## Task brief
Copy out lines with the word "south" from the material that follows.

## Data excerpts
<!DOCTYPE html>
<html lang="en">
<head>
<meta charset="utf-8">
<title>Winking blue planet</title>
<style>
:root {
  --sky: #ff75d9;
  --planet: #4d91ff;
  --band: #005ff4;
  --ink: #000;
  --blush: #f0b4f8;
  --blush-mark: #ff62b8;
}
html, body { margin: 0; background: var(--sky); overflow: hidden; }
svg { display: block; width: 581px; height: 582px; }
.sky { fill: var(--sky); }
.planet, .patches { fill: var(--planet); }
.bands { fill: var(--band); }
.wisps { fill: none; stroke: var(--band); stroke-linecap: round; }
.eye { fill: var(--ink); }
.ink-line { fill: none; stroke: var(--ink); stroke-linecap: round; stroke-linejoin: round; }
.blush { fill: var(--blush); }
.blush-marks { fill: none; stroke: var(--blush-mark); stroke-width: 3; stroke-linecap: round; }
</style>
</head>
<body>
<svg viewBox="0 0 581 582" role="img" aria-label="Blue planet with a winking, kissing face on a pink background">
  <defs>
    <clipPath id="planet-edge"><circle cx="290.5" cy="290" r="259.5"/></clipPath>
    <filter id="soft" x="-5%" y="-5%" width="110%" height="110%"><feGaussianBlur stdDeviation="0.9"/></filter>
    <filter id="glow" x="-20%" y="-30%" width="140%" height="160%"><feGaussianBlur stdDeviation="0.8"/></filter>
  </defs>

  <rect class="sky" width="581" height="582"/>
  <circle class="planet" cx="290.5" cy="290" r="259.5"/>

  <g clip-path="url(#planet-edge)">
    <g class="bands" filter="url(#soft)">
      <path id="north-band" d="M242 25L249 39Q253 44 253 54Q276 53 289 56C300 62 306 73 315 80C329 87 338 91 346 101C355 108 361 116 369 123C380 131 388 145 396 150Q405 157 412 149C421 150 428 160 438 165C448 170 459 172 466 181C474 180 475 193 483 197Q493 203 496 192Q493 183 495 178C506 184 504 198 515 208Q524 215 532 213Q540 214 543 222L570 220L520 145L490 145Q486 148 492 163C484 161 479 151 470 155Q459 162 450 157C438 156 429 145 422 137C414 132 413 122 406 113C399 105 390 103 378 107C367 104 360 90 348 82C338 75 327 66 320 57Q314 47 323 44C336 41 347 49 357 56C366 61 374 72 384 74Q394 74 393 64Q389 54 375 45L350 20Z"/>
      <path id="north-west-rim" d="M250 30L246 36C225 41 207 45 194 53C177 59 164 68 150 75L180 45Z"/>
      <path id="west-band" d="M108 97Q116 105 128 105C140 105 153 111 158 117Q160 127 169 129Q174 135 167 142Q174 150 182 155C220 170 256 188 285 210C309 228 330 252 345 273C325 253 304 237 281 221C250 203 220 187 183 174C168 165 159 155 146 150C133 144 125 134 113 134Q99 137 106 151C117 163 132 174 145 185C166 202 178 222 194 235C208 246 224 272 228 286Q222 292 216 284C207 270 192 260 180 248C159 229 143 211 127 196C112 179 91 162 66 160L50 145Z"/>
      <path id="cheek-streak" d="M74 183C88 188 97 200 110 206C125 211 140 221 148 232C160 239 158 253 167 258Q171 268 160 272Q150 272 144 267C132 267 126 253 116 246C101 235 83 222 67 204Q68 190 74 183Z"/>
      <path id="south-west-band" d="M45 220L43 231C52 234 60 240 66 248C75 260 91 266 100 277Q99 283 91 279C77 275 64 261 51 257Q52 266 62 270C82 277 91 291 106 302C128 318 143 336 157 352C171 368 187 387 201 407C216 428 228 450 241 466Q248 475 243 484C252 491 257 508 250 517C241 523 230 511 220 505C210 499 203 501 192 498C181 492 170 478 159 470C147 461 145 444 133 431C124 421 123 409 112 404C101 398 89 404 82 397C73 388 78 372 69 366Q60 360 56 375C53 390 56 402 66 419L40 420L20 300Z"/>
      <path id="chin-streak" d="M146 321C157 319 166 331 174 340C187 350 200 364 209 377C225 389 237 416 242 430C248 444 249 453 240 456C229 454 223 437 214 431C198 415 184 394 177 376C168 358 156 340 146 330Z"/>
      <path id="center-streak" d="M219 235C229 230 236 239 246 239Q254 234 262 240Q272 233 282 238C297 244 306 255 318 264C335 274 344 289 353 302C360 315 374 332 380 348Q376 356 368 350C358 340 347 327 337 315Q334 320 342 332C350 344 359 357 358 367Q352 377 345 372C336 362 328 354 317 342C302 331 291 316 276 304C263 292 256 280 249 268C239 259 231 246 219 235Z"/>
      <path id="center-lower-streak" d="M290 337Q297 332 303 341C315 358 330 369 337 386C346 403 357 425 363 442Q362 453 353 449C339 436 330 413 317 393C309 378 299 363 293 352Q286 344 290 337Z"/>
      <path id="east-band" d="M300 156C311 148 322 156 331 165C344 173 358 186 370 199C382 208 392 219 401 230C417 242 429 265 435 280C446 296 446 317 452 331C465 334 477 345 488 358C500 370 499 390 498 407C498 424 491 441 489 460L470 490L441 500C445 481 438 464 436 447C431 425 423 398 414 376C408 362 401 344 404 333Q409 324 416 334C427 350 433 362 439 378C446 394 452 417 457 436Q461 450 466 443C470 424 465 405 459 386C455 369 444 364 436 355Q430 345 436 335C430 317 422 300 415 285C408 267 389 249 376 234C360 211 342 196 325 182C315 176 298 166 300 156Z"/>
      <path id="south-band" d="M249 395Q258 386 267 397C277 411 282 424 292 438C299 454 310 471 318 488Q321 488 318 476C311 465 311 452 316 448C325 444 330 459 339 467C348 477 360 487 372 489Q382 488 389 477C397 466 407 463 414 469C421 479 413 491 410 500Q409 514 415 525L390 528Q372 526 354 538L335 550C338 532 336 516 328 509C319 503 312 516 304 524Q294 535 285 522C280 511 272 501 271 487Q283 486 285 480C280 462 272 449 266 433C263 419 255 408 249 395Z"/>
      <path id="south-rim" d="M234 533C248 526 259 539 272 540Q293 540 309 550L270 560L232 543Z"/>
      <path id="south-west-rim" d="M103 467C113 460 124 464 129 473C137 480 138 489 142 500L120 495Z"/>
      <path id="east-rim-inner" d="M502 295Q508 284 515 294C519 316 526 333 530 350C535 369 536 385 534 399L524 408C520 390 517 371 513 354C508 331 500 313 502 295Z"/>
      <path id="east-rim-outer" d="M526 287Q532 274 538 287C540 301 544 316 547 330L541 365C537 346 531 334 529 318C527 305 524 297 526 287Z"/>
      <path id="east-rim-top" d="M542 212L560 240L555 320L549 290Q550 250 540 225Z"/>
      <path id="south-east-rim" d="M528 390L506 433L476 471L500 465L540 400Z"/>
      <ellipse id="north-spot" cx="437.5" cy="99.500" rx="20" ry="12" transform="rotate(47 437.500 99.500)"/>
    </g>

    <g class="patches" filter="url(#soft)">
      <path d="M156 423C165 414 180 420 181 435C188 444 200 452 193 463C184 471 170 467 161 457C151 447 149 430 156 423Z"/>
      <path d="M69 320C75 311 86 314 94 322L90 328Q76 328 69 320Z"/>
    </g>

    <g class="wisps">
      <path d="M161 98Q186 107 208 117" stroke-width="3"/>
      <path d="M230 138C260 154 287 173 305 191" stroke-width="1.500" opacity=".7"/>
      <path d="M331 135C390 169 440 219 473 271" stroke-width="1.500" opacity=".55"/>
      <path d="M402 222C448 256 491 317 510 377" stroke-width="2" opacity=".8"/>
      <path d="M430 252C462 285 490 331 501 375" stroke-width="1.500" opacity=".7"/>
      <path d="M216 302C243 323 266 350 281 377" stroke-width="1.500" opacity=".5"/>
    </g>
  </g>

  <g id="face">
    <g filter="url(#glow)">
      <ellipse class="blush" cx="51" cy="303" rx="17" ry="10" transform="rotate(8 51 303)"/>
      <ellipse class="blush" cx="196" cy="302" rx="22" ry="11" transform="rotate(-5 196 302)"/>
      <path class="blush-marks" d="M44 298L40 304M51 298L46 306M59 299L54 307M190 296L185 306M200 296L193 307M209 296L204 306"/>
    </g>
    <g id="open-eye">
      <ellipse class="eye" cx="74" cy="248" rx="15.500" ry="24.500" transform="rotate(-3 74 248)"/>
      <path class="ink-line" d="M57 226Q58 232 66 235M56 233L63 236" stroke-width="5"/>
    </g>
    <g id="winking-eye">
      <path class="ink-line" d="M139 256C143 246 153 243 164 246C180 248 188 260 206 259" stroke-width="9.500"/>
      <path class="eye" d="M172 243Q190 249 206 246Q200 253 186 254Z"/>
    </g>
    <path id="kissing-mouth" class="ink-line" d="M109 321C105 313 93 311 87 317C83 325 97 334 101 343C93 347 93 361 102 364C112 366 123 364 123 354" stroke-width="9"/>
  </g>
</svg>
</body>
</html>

## Solution
      <path id="south-west-band" d="M45 220L43 231C52 234 60 240 66 248C75 260 91 266 100 277Q99 283 91 279C77 275 64 261 51 257Q52 266 62 270C82 277 91 291 106 302C128 318 143 336 157 352C171 368 187 387 201 407C216 428 228 450 241 466Q248 475 243 484C252 491 257 508 250 517C241 523 230 511 220 505C210 499 203 501 192 498C181 492 170 478 159 470C147 461 145 444 133 431C124 421 123 409 112 404C101 398 89 404 82 397C73 388 78 372 69 366Q60 360 56 375C53 390 56 402 66 419L40 420L20 300Z"/>
      <path id="south-band" d="M249 395Q258 386 267 397C277 411 282 424 292 438C299 454 310 471 318 488Q321 488 318 476C311 465 311 452 316 448C325 444 330 459 339 467C348 477 360 487 372 489Q382 488 389 477C397 466 407 463 414 469C421 479 413 491 410 500Q409 514 415 525L390 528Q372 526 354 538L335 550C338 532 336 516 328 509C319 503 312 516 304 524Q294 535 285 522C280 511 272 501 271 487Q283 486 285 480C280 462 272 449 266 433C263 419 255 408 249 395Z"/>
      <path id="south-rim" d="M234 533C248 526 259 539 272 540Q293 540 309 550L270 560L232 543Z"/>
      <path id="south-west-rim" d="M103 467C113 460 124 464 129 473C137 480 138 489 142 500L120 495Z"/>
      <path id="south-east-rim" d="M528 390L506 433L476 471L500 465L540 400Z"/>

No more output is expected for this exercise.